  • Vera Drake -- as part of the festival's tribute to Mike Leigh, which will include an on-stage Q&A, there will be a screening of Leigh's new film. Leigh won the Golden Lion at the Venice Film Festival for this film, while lead actress Imelda Staunton was recognized for her work as well.
  • Antares -- recently screened at the Toronto FIlm Festival, is a German film that explores the emotional ties and social conventions that bind people to each other, and looks
  • Hair High -- Bill Plympton fans who missed his latest film at the SF Indie Film Fest earlier this year get a second crack at it.
  • Head-On -- This German film explores the lives of second generation Turks living in Germany and won top honors at the Berlin Film Festival.
  • The Nomi Song -- On eof two MVFF films playing at the Castro Theatre in SF, this is a documentary on avant-garde entertainer Klaus Nomi, perhaps best known for his performance on Saturday Night Live with David Bowie in 1980.
  • Primer -- Generating lots of buzz due to its cast of unknowns and $7k budget, this indie film centers on the premise of the blessing and curse of being able to have anything you want.
  • Stage Beauty -- costume drama (that's been compared to Shakespeare in Love for obvious reasons) on what happens to a celebrated leading lady (a gentleman) once women are allowed on stage.
  • Stella Street -- an outgrowth of a British comedy series, featuring Phil Cornwall and John Sessions as a variety of celebrities.
  • Undertow -- a thriller about a disintegrating Southern family, starring Dermot Mulroney and Josh Lucas.

A big change from previous years is the lack of the the CinéArts@Sequoia Theatre venue. due to a collapsed ceiling last month.
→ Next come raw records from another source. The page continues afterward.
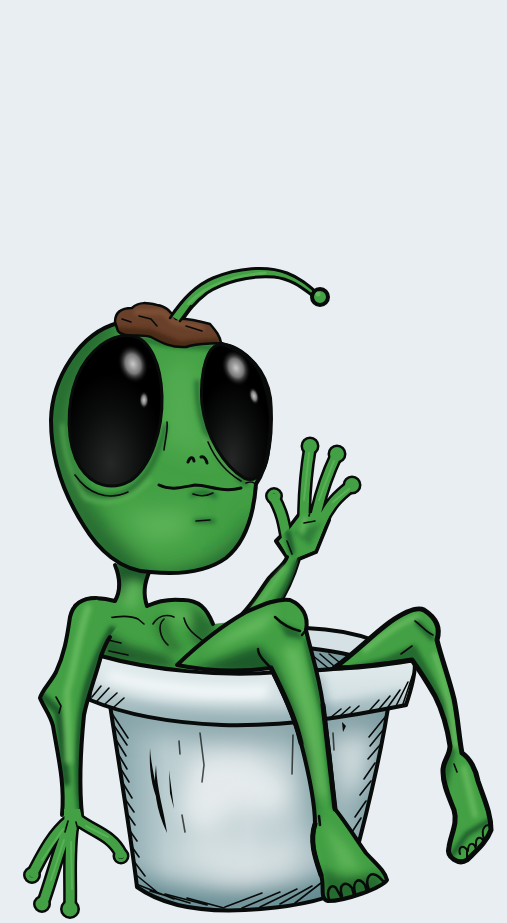
<!DOCTYPE html>
<html lang="en">
<head>
<meta charset="utf-8">
<title>Alien in a flower pot</title>
<style>
:root{--sky:#e8eef2;--ink:#080b09;--skin:#43a044;--skin-light:#62b85c;--skin-dark:#1d5a2a;--soil:#69402a;--pot:#c3d3d6;--pot-light:#e6eff1;--pot-dark:#6d9096}
html,body{margin:0;overflow:hidden;background:var(--sky)}
svg{display:block;width:507px;height:923px}
.skin{fill:var(--skin)}
.ink{fill:none;stroke:var(--ink);stroke-width:4;stroke-linecap:round;stroke-linejoin:round}
.thin{stroke-width:1.6}
.bold{stroke-width:5}
.dark{fill:var(--skin-dark)}
.light{fill:var(--skin-light)}
.dark-line,.light-line{fill:none;stroke-linecap:round;stroke-linejoin:round}
.dark-line{stroke:var(--skin-dark)}
.light-line{stroke:var(--skin-light)}
.digits{fill:none;stroke-linecap:round;stroke-linejoin:round}
.digits-ink{stroke:var(--ink);fill:var(--ink)}
.digits-skin{stroke:var(--skin);fill:var(--skin)}
</style>
</head>
<body>
<svg viewBox="0 0 507 923" role="img" aria-label="Green alien sitting in a flower pot and waving">
<defs>
<filter id="soft" x="-50%" y="-50%" width="200%" height="200%"><feGaussianBlur stdDeviation="5"/></filter>
<filter id="softer" x="-50%" y="-50%" width="200%" height="200%"><feGaussianBlur stdDeviation="11"/></filter>
<filter id="fine" x="-50%" y="-50%" width="200%" height="200%"><feGaussianBlur stdDeviation="2.2"/></filter>
<linearGradient id="pot-fill"><stop offset="0" stop-color="#7fa0a6"/><stop offset=".2" stop-color="#b9cccf"/><stop offset=".5" stop-color="#ccd9dc"/><stop offset=".8" stop-color="#a9bfc3"/><stop offset="1" stop-color="#6f9298"/></linearGradient>
<linearGradient id="rim-fill" x2="0" y2="1"><stop offset="0" stop-color="#e3ecee"/><stop offset=".6" stop-color="#d3e0e3"/><stop offset="1" stop-color="#9bb4b9"/></linearGradient>
<radialGradient id="eye-fill" cx=".45" cy=".85" r=".6"><stop offset="0" stop-color="#252726"/><stop offset=".6" stop-color="#0b0c0c"/><stop offset="1" stop-color="#000"/></radialGradient>
<radialGradient id="glint"><stop offset="0" stop-color="#c9c9c9"/><stop offset=".5" stop-color="#777"/><stop offset="1" stop-color="#000" stop-opacity="0"/></radialGradient>

<path id="head" d="M118 323C80 333 52 378 51 420C51 462 66 498 84 526C98 549 120 571 150 572C180 575 208 571 226 558C247 541 254 512 256 484C269 465 273 430 270 398C266 372 250 351 219 343C190 325 150 315 118 323Z"/>
<path id="torso" d="M114 555C121 572 120 588 115 601C102 598 84 597 74 606L100 658C130 664 160 668 185 670L250 668L246 620L214 624C208 608 198 598 181 600C166 600 155 604 147 606C143 594 147 584 150 570Z"/>
<path id="arm" d="M96 598C82 598 73 604 70 617C67 638 64 655 56 672C51 682 42 690 40 698C44 708 50 714 53 726C58 756 65 784 62 815L82 815C79 785 81 745 84 715C88 695 96 676 101 656C106 644 110 634 118 626Z"/>
<path id="forearm" d="M236 620C252 606 260 590 269 578C277 569 285 564 287 557L276 541L288 529L301 512L326 511L329 520L316 552L299 559C294 576 288 591 276 609L262 640Z"/>
<path id="leg" d="M177 665C202 641 223 625 246 612C262 605 277 598 290 600C302 605 309 616 306 630C311 652 319 675 323 705C328 740 332 775 335 809C347 824 356 839 366 853C376 864 385 871 387 880C382 888 345 901 328 901C319 899 325 886 321 875C316 860 309 842 315 824C315 806 309 774 301 743C294 714 280 688 271 668C242 672 207 671 177 665Z"/>
<path id="far-leg" d="M334 668C354 654 371 636 390 622C403 613 416 606 424 610C435 617 441 627 437 640C441 657 449 678 454 699C458 718 459 738 462 753C470 758 476 770 478 781C484 799 491 813 491 830C486 843 477 850 467 860C459 865 446 858 449 847C451 834 458 823 454 810C449 797 443 785 443 772C442 762 450 756 450 746C447 726 442 710 435 696C427 682 420 671 412 660C387 664 360 668 334 668Z"/>
<path id="pot-body" d="M110 705C119 765 130 829 137 887C165 907 205 912 245 910C285 908 320 902 346 890C362 833 378 771 388 708Z"/>
<path id="rim" d="M101 656C150 670 220 677 280 672C330 671 375 665 414 659C417 669 412 687 406 705C360 714 295 727 222 725C174 723 126 715 90 700C88 689 93 671 101 656Z"/>
<path id="left-eye" d="M133 336C150 340 161 364 162 396C163 429 151 467 130 481C112 491 92 486 80 467C66 444 66 405 77 377C88 351 111 332 133 336Z"/>
<path id="right-eye" d="M215 346C204 354 200 380 202 404C206 437 224 466 244 478C256 483 265 474 268 455C273 425 271 391 257 367C245 350 228 341 215 346Z"/>
<path id="antenna" d="M170 318C181 301 194 286 213 278C237 268 267 265 287 273C300 278 308 285 316 292L313 296C301 287 291 279 274 277C249 275 222 283 207 293C194 303 188 312 181 322Z"/>
<path id="soil" d="M115 322C115 312 122 308 132 308C139 301 148 303 157 305C167 306 171 313 176 319C187 318 199 321 210 324C216 331 220 336 221 343C207 344 196 343 186 347C172 348 162 343 151 337C140 333 124 339 118 331Z"/>
<g id="low-fingers"><path d="M69 821C52 835 42 856 33 873M70 822C58 852 52 878 43 903M73 822C68 850 71 883 70 908M77 819C94 832 112 835 121 854"/><circle cx="32" cy="875" r="2"/><circle cx="42" cy="904" r="2"/><circle cx="70" cy="909" r="3"/><circle cx="121" cy="856" r="1.5"/></g>
<g id="wave-fingers"><path d="M287 541C284 523 282 512 274 498M304 522C304 497 306 472 310 448M315 520C320 495 327 475 336 456M321 523C329 505 338 496 351 486"/><circle cx="274" cy="496" r="2"/><circle cx="310" cy="446" r="2.5"/><circle cx="337" cy="454" r="2.5"/><circle cx="352" cy="485" r="2.5"/></g>

<clipPath id="in-head"><use href="#head"/></clipPath>
<clipPath id="in-torso"><use href="#torso"/></clipPath>
<clipPath id="in-arm"><use href="#arm"/></clipPath>
<clipPath id="in-forearm"><use href="#forearm"/></clipPath>
<clipPath id="in-leg"><use href="#leg"/></clipPath>
<clipPath id="in-far-leg"><use href="#far-leg"/></clipPath>
<clipPath id="in-pot"><use href="#pot-body"/></clipPath>
<clipPath id="in-rim"><use href="#rim"/></clipPath>
<clipPath id="in-soil"><use href="#soil"/></clipPath>
</defs>

<rect width="507" height="923" fill="var(--sky)"/>

<g id="pot-back">
<path d="M290 628C320 627 352 631 378 641L400 662L320 674L270 668Z" fill="#d5e1e4"/>
<path d="M300 649C320 650 336 652 350 656L334 670L305 670Z" fill="#7c9ca2"/>
<path class="ink" d="M306 628C332 629 355 633 376 641M308 648C324 650 338 652 350 655"/>
<path class="ink thin" d="M312 655L328 668M320 654L334 666M329 654L339 662M311 662L319 670"/>
</g>

<g id="waving-arm">
<use href="#wave-fingers" class="digits digits-ink" stroke-width="14"/>
<use href="#forearm" class="skin"/>
<use href="#forearm" class="ink"/>
<use href="#wave-fingers" class="digits digits-skin" stroke-width="9"/>
<path class="skin" d="M279 541L289 530L302 513L325 513L327 520L315 550L298 557L287 555Z"/>
<g clip-path="url(#in-forearm)" filter="url(#fine)">
<path class="dark-line" stroke-width="6" d="M297 562C291 580 283 595 270 612M288 533L292 552"/>
<path class="dark" d="M293 532L311 527L322 522L310 545Z" opacity=".45"/>
<path class="light-line" stroke-width="4" d="M284 568C274 582 266 596 254 609M305 518L302 532"/>
</g>
<path class="light-line" stroke-width="2" opacity=".7" d="M309 453L304 500M334 461L319 500M349 489L333 502"/>
<path class="ink thin" d="M287 541L292 554M304 523L315 521M309 516L312 505"/>
</g>

<g id="body">
<use href="#torso" class="skin"/>
<g clip-path="url(#in-torso)" filter="url(#soft)">
<path class="dark" d="M110 560L152 564L149 590L136 578L122 600Z"/>
<path class="dark" d="M102 628L128 645L164 655L183 669L100 662Z" opacity=".9"/>
<path class="dark" d="M154 624L168 615L170 634L185 650L168 652Z" opacity=".6"/>
<path class="dark" d="M190 605L218 625L205 650L191 640Z" opacity=".7"/>
<path class="light" d="M125 580L140 585L137 610L122 605Z" opacity=".8"/>
<path class="light" d="M165 606L190 610L192 625L173 622Z" opacity=".6"/>
</g>
<path class="ink" d="M115 565C121 580 120 592 115 601C101 597 86 596 75 606M150 570C144 584 143 594 147 606M147 606C158 601 169 599 181 600C199 599 207 609 213 624"/>
<path class="ink thin" d="M108 618C119 616 130 615 138 619L144 624M153 624C158 616 166 614 174 617M184 618C187 630 195 635 203 641M108 640L121 643M109 651L128 655M164 619C157 625 160 638 168 645"/>
</g>

<g id="head-group">
<use href="#antenna" class="skin"/>
<path class="light-line" stroke-width="3" opacity=".7" d="M184 309C199 289 225 277 265 273"/>
<use href="#antenna" class="ink" style="stroke-width:3"/>
<circle class="skin ink" cx="320" cy="297" r="8" style="fill:var(--skin)"/>
<circle class="light" cx="318" cy="294" r="2.5"/>
<use href="#head" class="skin"/>
<g clip-path="url(#in-head)">
<g filter="url(#softer)">
<path class="dark" d="M110 315C65 335 40 390 46 445C56 500 88 545 120 580L160 580C120 552 90 515 72 473C57 430 66 370 120 330Z"/>
<path class="dark" d="M130 578C185 578 230 566 256 512L266 550L220 595L130 590Z"/>
<path class="light" d="M165 365L196 358L198 420L215 460L180 450L160 440Z" opacity=".5"/>
<path class="light" d="M118 508C145 518 175 508 192 512L187 535L150 543Z" opacity=".9"/>
</g>
<g filter="url(#fine)">
<path class="dark-line" stroke-width="5" opacity=".7" d="M72 473C83 493 103 501 124 493C145 483 159 457 165 426M197 382C196 425 216 462 246 484M192 495C199 491 209 492 215 496M196 521L213 521M136 338L170 345L214 348"/>
<path class="light-line" stroke-width="3" opacity=".8" d="M62 425C64 455 72 480 87 500M82 495C103 510 132 500 150 480M205 438L235 476"/>
</g>
</g>
<use href="#left-eye" fill="url(#eye-fill)"/>
<use href="#left-eye" class="ink" style="stroke-width:3"/>
<use href="#right-eye" fill="url(#eye-fill)"/>
<use href="#right-eye" class="ink" style="stroke-width:3"/>
<g fill="url(#glint)">
<ellipse cx="133" cy="364" rx="15" ry="20" transform="rotate(-18 133 364)"/>
<ellipse cx="144" cy="400" rx="5" ry="9"/>
<ellipse cx="236" cy="368" rx="14" ry="19" transform="rotate(-22 236 368)"/>
<ellipse cx="254" cy="396" rx="5" ry="9" transform="rotate(-15 254 396)"/>
</g>
<use href="#head" class="ink"/>
<g id="mouth-and-nose">
<path class="ink" style="stroke-width:3" d="M159 485C171 491 183 487 195 485C209 485 222 493 241 488"/>
<path class="ink" style="stroke-width:3" d="M188 462C190 457 193 456 194 461M201 457C204 456 206 459 207 463"/>
<path class="ink thin" d="M193 494C201 497 207 496 213 493M196 521L210 520M246 483C253 480 258 484 256 491M75 475C88 494 108 501 128 492M164 450C165 440 168 431 167 422M208 442C216 461 229 474 241 481"/>
</g>
<use href="#soil" fill="var(--soil)"/>
<g clip-path="url(#in-soil)" filter="url(#fine)">
<path d="M116 327L150 329L180 341L220 338L215 352L116 345Z" fill="#4a2917"/>
<path d="M134 312L163 312L174 322L204 328" fill="none" stroke="#815238" stroke-width="5"/>
</g>
<use href="#soil" class="ink" style="stroke-width:2.5"/>
<path class="ink thin" d="M139 316L151 319L157 326M186 326L202 331M122 319L131 322"/>
<path class="skin" d="M171 316L184 303L190 306L180 321Z"/>
<path class="ink" style="stroke-width:2.5" d="M170 318L182 302M180 321L191 306"/>
</g>

<g id="pot">
<use href="#pot-body" fill="url(#pot-fill)"/>
<g clip-path="url(#in-pot)">
<g filter="url(#softer)">
<path d="M105 700H395V735C310 755 180 745 112 724Z" fill="#82a0a5" opacity=".8"/>
<path d="M125 870C190 900 290 895 350 865L350 920H130Z" fill="#628990"/>
<path d="M190 765C225 740 270 765 290 785L280 815L240 805L205 835L180 815Z" fill="#e4eaec"/>
<path d="M165 850L215 838L265 850L300 835L292 870L230 880Z" fill="#dbe4e6" opacity=".8"/>
<path d="M330 740L375 735L362 785L345 800Z" fill="#cfdadd"/>
<path d="M297 715L326 717L338 812L312 850L300 780Z" fill="#70949a" opacity=".6"/>
</g>
<path class="ink thin" d="M111 712L128 738M113 724L127 745M115 738L126 756M117 752L127 769M119 766L129 782M121 780L132 798M123 796L134 812M126 812L135 825M128 828L137 841M130 844L139 857M133 860L145 876M135 874L157 892M136 884L174 899M150 891L190 903M165 894L207 905M187 898L224 908M225 907L262 893M242 908L280 892M260 907L297 889M280 904L312 886M295 903L321 883M386 716L369 737M383 730L370 746M380 745L368 759M375 763L364 779M371 781L360 795M366 801L355 817M361 818L352 832"/>
</g>
<use href="#pot-body" class="ink"/>
<g fill="var(--ink)">
<path d="M150 748C151 766 156 782 159 804C151 786 149 768 150 748ZM156 765C157 791 164 810 167 833C156 809 153 789 156 765ZM169 770L174 809L170 793ZM342 722L346 726L343 732Z"/>
</g>
<path class="ink thin" opacity=".7" d="M200 733L204 765L202 782M179 741L180 754M293 735L292 774M333 733L334 750M182 815L185 832"/>
<use href="#rim" fill="url(#rim-fill)"/>
<g clip-path="url(#in-rim)" filter="url(#soft)">
<path d="M88 682C150 712 240 718 300 710L405 690V720L220 735L85 708Z" fill="#8eabb0" opacity=".55"/>
<path d="M110 670C160 684 220 687 270 684L266 698C205 702 145 693 106 680Z" fill="#f2f7f8"/>
<path d="M278 675L322 675L332 718L298 724Z" fill="#7e9da3" opacity=".6"/>
</g>
<use href="#rim" class="ink"/>
<path class="ink thin" d="M92 697L101 686M97 701L109 688M105 704L117 693M114 707L124 698M403 704L413 674M396 706L408 682M388 707L400 690M379 709L390 696M370 710L379 700M330 718L341 709M340 716L350 707M350 714L359 706"/>
</g>

<g id="far-leg-group">
<use href="#far-leg" class="skin"/>
<g clip-path="url(#in-far-leg)" filter="url(#fine)">
<path class="dark" d="M340 670L386 657L415 644L432 675L448 707L455 752L447 790L437 740L410 668Z" opacity=".75"/>
<path class="light-line" stroke-width="6" d="M365 650C386 633 400 623 417 617M435 655C446 684 453 715 455 745M464 768L475 815"/>
<path class="dark-line" stroke-width="5" d="M452 855L467 834L489 821M417 622L432 638"/>
</g>
<use href="#far-leg" class="ink bold"/>
<path class="ink thin" d="M415 621C422 626 426 632 433 635M401 654L412 646M454 764L457 772"/>
<path class="ink" style="stroke-width:2" d="M460 854C458 847 463 844 467 850L467 859M468 851C468 842 475 841 476 851M476 846C475 836 482 835 484 843M484 839C480 828 487 822 491 827"/>
</g>

<g id="near-leg-group">
<use href="#leg" class="skin"/>
<g clip-path="url(#in-leg)">
<g filter="url(#soft)">
<path class="dark" d="M185 669C215 664 240 650 259 646L273 660L296 709L310 755L318 825L304 795L267 678Z"/>
<path class="light" d="M205 652C230 630 255 615 278 609L264 630Z"/>
<path class="light" d="M282 646L300 647L316 715L327 800L317 793L304 720Z"/>
<path class="dark" d="M321 868L343 878L385 872L380 897L323 907Z" opacity=".75"/>
<path class="light" d="M323 821L350 849L361 871L339 868Z" opacity=".8"/>
</g>
<path class="dark" filter="url(#fine)" d="M278 621L299 630L304 640L286 636Z" opacity=".8"/>
<path class="dark-line" filter="url(#fine)" stroke-width="4" d="M306 640L324 718L334 806"/>
</g>
<use href="#leg" class="ink"/>
<path class="ink bold" d="M271 668C282 690 295 716 301 743M315 824C309 842 316 860 321 875M323 705L335 809"/>
<path class="ink" style="stroke-width:2.5" d="M271 668C264 661 258 655 258 649M275 617C282 624 291 629 300 631M306 630L302 635M319 816L320 825"/>
<path class="ink" style="stroke-width:2.5" d="M329 899C326 890 331 883 336 888L341 897M342 896C338 884 346 880 352 888L354 895M355 893C352 881 359 876 365 885L367 892M369 890C364 877 371 870 379 877L385 883"/>
</g>

<g id="resting-arm">
<use href="#low-fingers" class="digits digits-ink" stroke-width="14"/>
<use href="#arm" class="skin"/>
<g clip-path="url(#in-arm)" filter="url(#fine)">
<path class="dark-line" stroke-width="8" d="M112 630C97 655 86 684 82 714C78 748 78 785 82 815M43 697L58 711L66 782"/>
<path class="light-line" stroke-width="7" d="M88 608C78 636 75 665 67 692L69 760"/>
</g>
<path class="ink" d="M96 598C82 598 73 604 70 617C67 638 64 655 56 672C51 682 42 690 40 698C44 708 50 714 53 726C58 756 65 784 62 815M82 815C79 785 81 745 84 715C88 695 96 676 101 656C104 648 107 641 110 637"/>
<use href="#low-fingers" class="digits digits-skin" stroke-width="9"/>
<path class="skin" d="M64 809H80L82 819L75 832L65 829Z"/>
<path class="light-line" stroke-width="2" opacity=".7" d="M63 829L42 860M64 840L51 880M71 842L72 889M86 826L108 837"/>
<path class="ink thin" d="M56 697L61 706L59 713M68 821L65 832M76 822L78 830"/>
</g>
</svg>
</body>
</html>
This means all their printed materials are wrong, and they are relying upon the website and ticket hotline to inform folks of the venue change resulting in all those films moving to the Regency in San Rafael.

The screenings are not transit friendly, alas (unless you consider spending 1.5-2 hours each way and $8 nice), which means, as in previous years, I probably won't be attending any of these screenings. Too bad we don't have some sort of special Mill Valley Film Festival shuttle from the Larkspur Ferry Terminal...you'd think they could get some SUV or mini van manufacturer or even a local limo rental firm to sponsor it...

* This is due primarily to my not being a driver. But the smug satisfaction that I live in a City that serves up more than I could ever possibly have time to do or money to afford is another major factor.